It is a standard question you will hear immediately upon contact from the at-fault parties auto insurance company or corporate home office-after a car accident or personal injury such as a premises liability claim: “We would like you to give a recorded statement.”
The car accident adjuster will make contact with you in very short order after the crash and explain that it is standard procedure for them to need two very simply things: 1) a recorded statement regarding what happened and 2) a medical release so they can collect your medical records and bills. Seems like very reasonable requests and the insurance company is being helpful to you, right? Wrong.
Is It Required?
No. There is absolutely no requirement, much less a legal duty under Georgia law, to provide a recorded statement to the at-fault party’s insurance company. The insurance company is only asking in the hopes of helping themselves defend against your personal injury claim later.
That is exactly why often times immediately after the car wreck, you will receive an initial letter from the adjuster introducing himself or herself and stating that they will close their file if you do not make contact; provide a statement; and fill out the medical release form sent along with the letter. You can ignore this letter all together because all that matters is that you do not wait to pursue your case past Georgia’s Statute of Limitations (2 yrs.).

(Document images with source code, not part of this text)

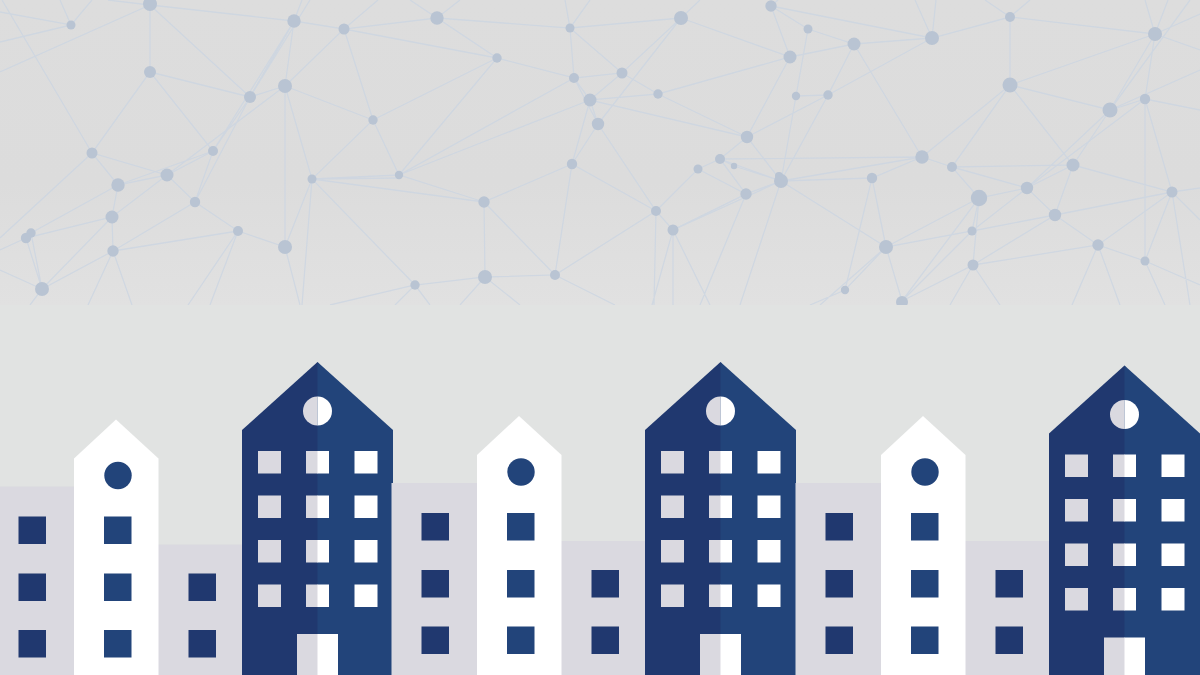
<!DOCTYPE html>
<html lang="en">
<head>
<meta charset="utf-8">
<title>Connected city street</title>
<style>
:root {
  --sky-top: #dddddd;
  --sky-low: #e1e3e2;
  --node: #b9c4d3;
  --link: #cbd5e2;
  --navy: #20386f;
  --blue: #22447a;
  --lilac: #dad9e0;
  --white: #ffffff;
}
html, body { margin: 0; height: 100%; overflow: hidden; }
body { background: var(--sky-low); }
svg { display: block; width: 1200px; height: 675px; }
.sky { fill: var(--sky-low); }
.links { fill: none; stroke: var(--link); stroke-width: 1.3; opacity: .75; }
.nodes { fill: var(--node); }
.navy { fill: var(--navy); }
.blue { fill: var(--blue); }
.lilac { fill: var(--lilac); }
.white { fill: var(--white); }
</style>
</head>
<body>
<svg viewBox="0 0 1200 675" role="img" aria-label="Row of town houses beneath a network of connected points">
  <defs>
    <linearGradient id="haze" x1="0" y1="0" x2="0" y2="1">
      <stop offset="0" stop-color="#dddddd"/>
      <stop offset=".6" stop-color="#dcdcdc"/>
      <stop offset="1" stop-color="#e1e1e1"/>
    </linearGradient>
    <clipPath id="network-area"><rect width="1200" height="305"/></clipPath>

    <rect id="pane" width="27.5" height="27.5"/>

    <g id="tower-windows">
      <rect class="lilac" x="661" width="23" height="22.5"/>
      <rect class="lilac" x="709" width="12" height="22.5"/>
      <rect class="white" x="720.5" width="11.5" height="22.5"/>
      <rect class="white" x="757.5" width="23" height="22.5"/>
    </g>

    <g id="tower">
      <path class="navy" d="M645 430L720.5 362L722 364V680H645Z"/>
      <path class="blue" d="M720.5 362L796 430V680H720.5Z"/>
      <path class="lilac" d="M720.5 396.500A14.500 14.500 0 0 0 720.500 425.500Z"/>
      <path class="white" d="M720.5 396.500A14.500 14.500 0 0 1 720.500 425.500Z"/>
      <use href="#tower-windows" y="451"/>
      <use href="#tower-windows" y="495.5"/>
      <use href="#tower-windows" y="540"/>
      <use href="#tower-windows" y="584.5"/>
      <rect class="lilac" x="700" y="634" width="21" height="46"/>
      <rect class="white" x="720.5" y="634" width="20.5" height="46"/>
    </g>

    <g id="small-houses">
      <rect class="lilac" x="391.5" y="483" width="87" height="197"/>
      <rect class="lilac" x="561" y="541" width="84" height="139"/>
      <path class="white" d="M477 455L519 416L561.500 455V680H477Z"/>
      <g class="navy">
        <use href="#pane" x="421.5" y="513"/>
        <use href="#pane" x="421.5" y="570"/>
        <use href="#pane" x="421.5" y="626.5"/>
        <use href="#pane" x="591.5" y="570"/>
        <use href="#pane" x="591.5" y="626.5"/>
      </g>
      <g class="blue">
        <circle cx="521" cy="472" r="13.7"/>
        <use href="#pane" x="507" y="513"/>
        <use href="#pane" x="507" y="570"/>
        <use href="#pane" x="507" y="626.5"/>
      </g>
    </g>
  </defs>

  <rect class="sky" width="1200" height="675"/>

  <g id="network" clip-path="url(#network-area)">
    <rect width="1200" height="305" fill="url(#haze)"/>
    <g class="links">
      <path d="M0 12L71 25L60 0M71 25L92 0M0 42L71 25M2 0L92 153M0 72L150 5L150 72L92 153L0 238M108 0L150 5L294 21M150 5L250 97L150 72M150 72L213 151L167 175L92 153L118 185L167 175L195 202L238 231L285 247"/>
      <path d="M118 185L112 217L113 251L42 289L26 238L112 217L167 175L285 86L294 21L250 97L213 151L118 185M26 238L31 233L118 185M0 250L26 238M31 233L42 289L0 270M42 289L112 217M42 289L30 305M113 251L238 231L188 305M113 251L88 305M113 251L132 305M238 231L210 305M113 251L195 202L250 97L310 0M195 202L213 151L294 21L302 0"/>
      <path d="M285 86V247L300 305M285 86L344 29L294 21M285 86L373 120L344 29L437 18L497 58L373 120L312 179L285 247M285 86L312 179L302 305M344 29L378 0M294 21L250 97L285 86M437 18L570 28L574 78L497 58L344 29M437 18L460 0M437 18L410 0M312 179L399 175L484 202L312 179L415 285L330 305M373 120L399 175L574 78M399 175L590 100M399 175L497 58M312 179L399 178"/>
      <path d="M484 202L485 277L415 285L395 305M415 285L430 305M485 277L555 275L484 202L572 164L598 124L590 100L574 78L622 73L681 18L570 28L565 0M570 28L622 73L590 100L658 94L622 73M485 277L460 305M485 277L520 305M555 275L615 305M555 275L656 211L572 164L555 275M598 124L656 211L673 230L746 194M574 78L598 124L572 164L590 100L747 137M681 18L570 28L590 0M681 18L598 124M681 18L790 57L658 94L747 137M681 18L700 0"/>
      <path d="M656 211L698 169L720 159L747 137L790 57L771 6L808 29L796 96L828 95L854 44L790 57M747 137L828 95L781 181L720 159L734 166L781 181L746 194L698 169M720 159L922 157L781 181L872 178L922 157L952 167L979 198M720 159L746 194L673 230L652 305M656 211L654 305M673 230V305M673 230L710 305M673 230L781 181L872 178L845 290M747 137L781 181L886 247M746 194L700 305M781 181L740 305M796 96L781 181M771 6L932 38L854 44L808 29L771 6L778 0M828 95L932 38L1010 17"/>
      <path d="M854 44L922 157M932 38L936 0M932 38L915 0M1010 17L1010 85L952 167M1010 17L1155 34L1010 85L1110 110L1145 99L1155 34L1110 110L1073 165L1027 188L979 198L972 231L886 247L902 301M1010 85L922 157M1010 85L1073 165L952 167L1027 188L1055 215L1098 245L1145 261L1172 192M1010 17L1030 0M1010 17L985 0M979 198L886 247L820 305M979 198L973 265L902 301L972 231L1027 188L1110 110M886 247L845 290L810 305M979 198L902 301M886 247L872 178M1145 99V261M1145 99L1200 110M1145 99L1172 192L1200 188"/>
      <path d="M1155 34L1168 0M1155 34L1145 0M1155 34L1200 50M1155 34L1200 14M1110 110L1200 70M1073 165L1055 215L973 265L1098 245L1172 192L1055 215M1073 165L1172 192L1200 220M1055 215L972 231M1098 245L1072 305M1098 245L1120 305M973 265L1000 305M973 265L950 305M1145 261L1165 305M1145 261L1200 285M1172 192L1190 305M1110 110L1190 0M1027 188L1145 99"/>
    </g>
    <g class="nodes">
      <circle cx="71" cy="25" r="4.500"/><circle cx="150" cy="4" r="7"/><circle cx="150" cy="72" r="6"/><circle cx="92" cy="153" r="5.500"/>
      <circle cx="118" cy="185" r="6.700"/><circle cx="167" cy="175" r="6.500"/><circle cx="112" cy="217" r="6.500"/><circle cx="113" cy="251" r="5.700"/>
      <circle cx="26" cy="238" r="5.200"/><circle cx="31" cy="233" r="4.700"/><circle cx="42" cy="289" r="7"/><circle cx="195" cy="202" r="5.200"/>
      <circle cx="213" cy="151" r="5"/><circle cx="250" cy="97" r="6"/><circle cx="238" cy="231" r="5"/><circle cx="285" cy="86" r="7"/>
      <circle cx="294" cy="21" r="6.700"/><circle cx="285" cy="247" r="7"/><circle cx="344" cy="29" r="5.500"/><circle cx="312" cy="179" r="4.500"/>
      <circle cx="373" cy="120" r="4.700"/><circle cx="399" cy="175" r="4.200"/><circle cx="437" cy="18" r="6.700"/><circle cx="497" cy="58" r="4.700"/>
      <circle cx="484" cy="202" r="5.700"/><circle cx="485" cy="277" r="7"/><circle cx="415" cy="285" r="4.700"/><circle cx="555" cy="275" r="5"/>
      <circle cx="570" cy="28" r="4.500"/><circle cx="574" cy="78" r="5"/><circle cx="590" cy="100" r="6.500"/><circle cx="598" cy="124" r="6.200"/>
      <circle cx="572" cy="164" r="5.200"/><circle cx="622" cy="73" r="5.500"/><circle cx="681" cy="18" r="7"/><circle cx="658" cy="94" r="4.700"/>
      <circle cx="656" cy="211" r="5"/><circle cx="673" cy="230" r="5.500"/><circle cx="698" cy="169" r="4.500"/><circle cx="720" cy="159" r="5"/>
      <circle cx="734" cy="166" r="3.200"/><circle cx="747" cy="137" r="6.200"/><circle cx="746" cy="194" r="5.700"/><circle cx="781" cy="181" r="7"/>
      <circle cx="779" cy="176" r="4"/><circle cx="771" cy="6" r="5.700"/><circle cx="790" cy="57" r="6.500"/><circle cx="808" cy="29" r="4.500"/>
      <circle cx="796" cy="96" r="4.200"/><circle cx="828" cy="95" r="4.700"/><circle cx="854" cy="44" r="6.500"/><circle cx="932" cy="38" r="7"/>
      <circle cx="872" cy="178" r="5.200"/><circle cx="922" cy="157" r="6.700"/><circle cx="952" cy="167" r="5"/><circle cx="979" cy="198" r="8.200"/>
      <circle cx="972" cy="231" r="4.500"/><circle cx="973" cy="265" r="5.500"/><circle cx="886" cy="247" r="7"/><circle cx="845" cy="290" r="4.200"/>
      <circle cx="902" cy="302" r="6"/><circle cx="1010" cy="17" r="5"/><circle cx="1010" cy="85" r="7.500"/><circle cx="1110" cy="110" r="7.500"/>
      <circle cx="1155" cy="34" r="7"/><circle cx="1145" cy="99" r="5.200"/><circle cx="1073" cy="165" r="6.500"/><circle cx="1027" cy="188" r="6.200"/>
      <circle cx="1055" cy="215" r="6.200"/><circle cx="1098" cy="245" r="5.700"/><circle cx="1145" cy="261" r="4.500"/><circle cx="1172" cy="192" r="5.500"/>
    </g>
  </g>

  <g id="street">
    <use href="#tower" x="-403"/>
    <use href="#tower"/>
    <use href="#tower" x="404" y="3.5"/>
    <use href="#small-houses" x="-403" y="3.5"/>
    <use href="#small-houses"/>
    <use href="#small-houses" x="404"/>
  </g>
</svg>
</body>
</html>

The insurance company can and will re-open the file any time it receives information from you, including a copy of a lawsuit. You may and should totally ignore these tactics by Georgia car insurance companies, because they are just that, tactics to protect the insurance company, not you!
Why shouldn’t I give a statement?
After all, I have nothing to hide? While it is true you have nothing to hide, adjusters are trained in how to get admissions out of you without you even knowing that you are helping them defend against an otherwise defenseless case with tricky or open-ended questions that when replayed to a jury out of context appears to be an admission by you to such things as not being badly hurt.
They may try to get you to admit that you did not do anything to avoid the collision, even if there was nothing you could have done. They may try to trick you into admitting something that was not true such as how fast you were going at the time, how far away their driver was from you before the collision, or what you did or did not see at the time. Again, adjusters are trained to conduct these interviews and to secure testimony that makes it less likely that their driver is to blame or simply corners you in to that testimony later in the case when it becomes important.
What About The Medical Record Release Authorization?
You may now be thinking, well that makes sense but certainly the medical release request at least a fair request? Wrong, again.
Remember, insurance companies do not do anything to protect your interests. Insurance companies in Georgia will use an executed medical release to collect every medical record for all past treatment to help begin to build a defense to your injury claim that you suffered from pre-existing conditions that explain why you are injured not the crash itself.
To top it all off, the insurance company will not even provide you with copies of what they have collected on you. Never provide a medical release to the insurance company. It can only hurt you.
The insurance company has no legal right to require it. You are the only who should be providing the insurance company with your medical records and billing statements for the treatment received since the injury in question, only. For this reason and many others, if you have a serious injury, hire an Atlanta Personal Injury Attorney with experience dealing with insurance companies and corporate home offices before you do something that hurts your claim.
How We Tell Our Clients To Handle These Requests
We tell our clients that the best way to handle these requests is to politely decline to give a recorded statement. Tell the adjuster that you will certainly provide him or her with all related medical records and bills as well as the police report in order for the insurance company to have all the information it needs to make an informed decision about settlement.
We further tell our clients to politely decline to sign the medical authorization form and instead tell the adjuster you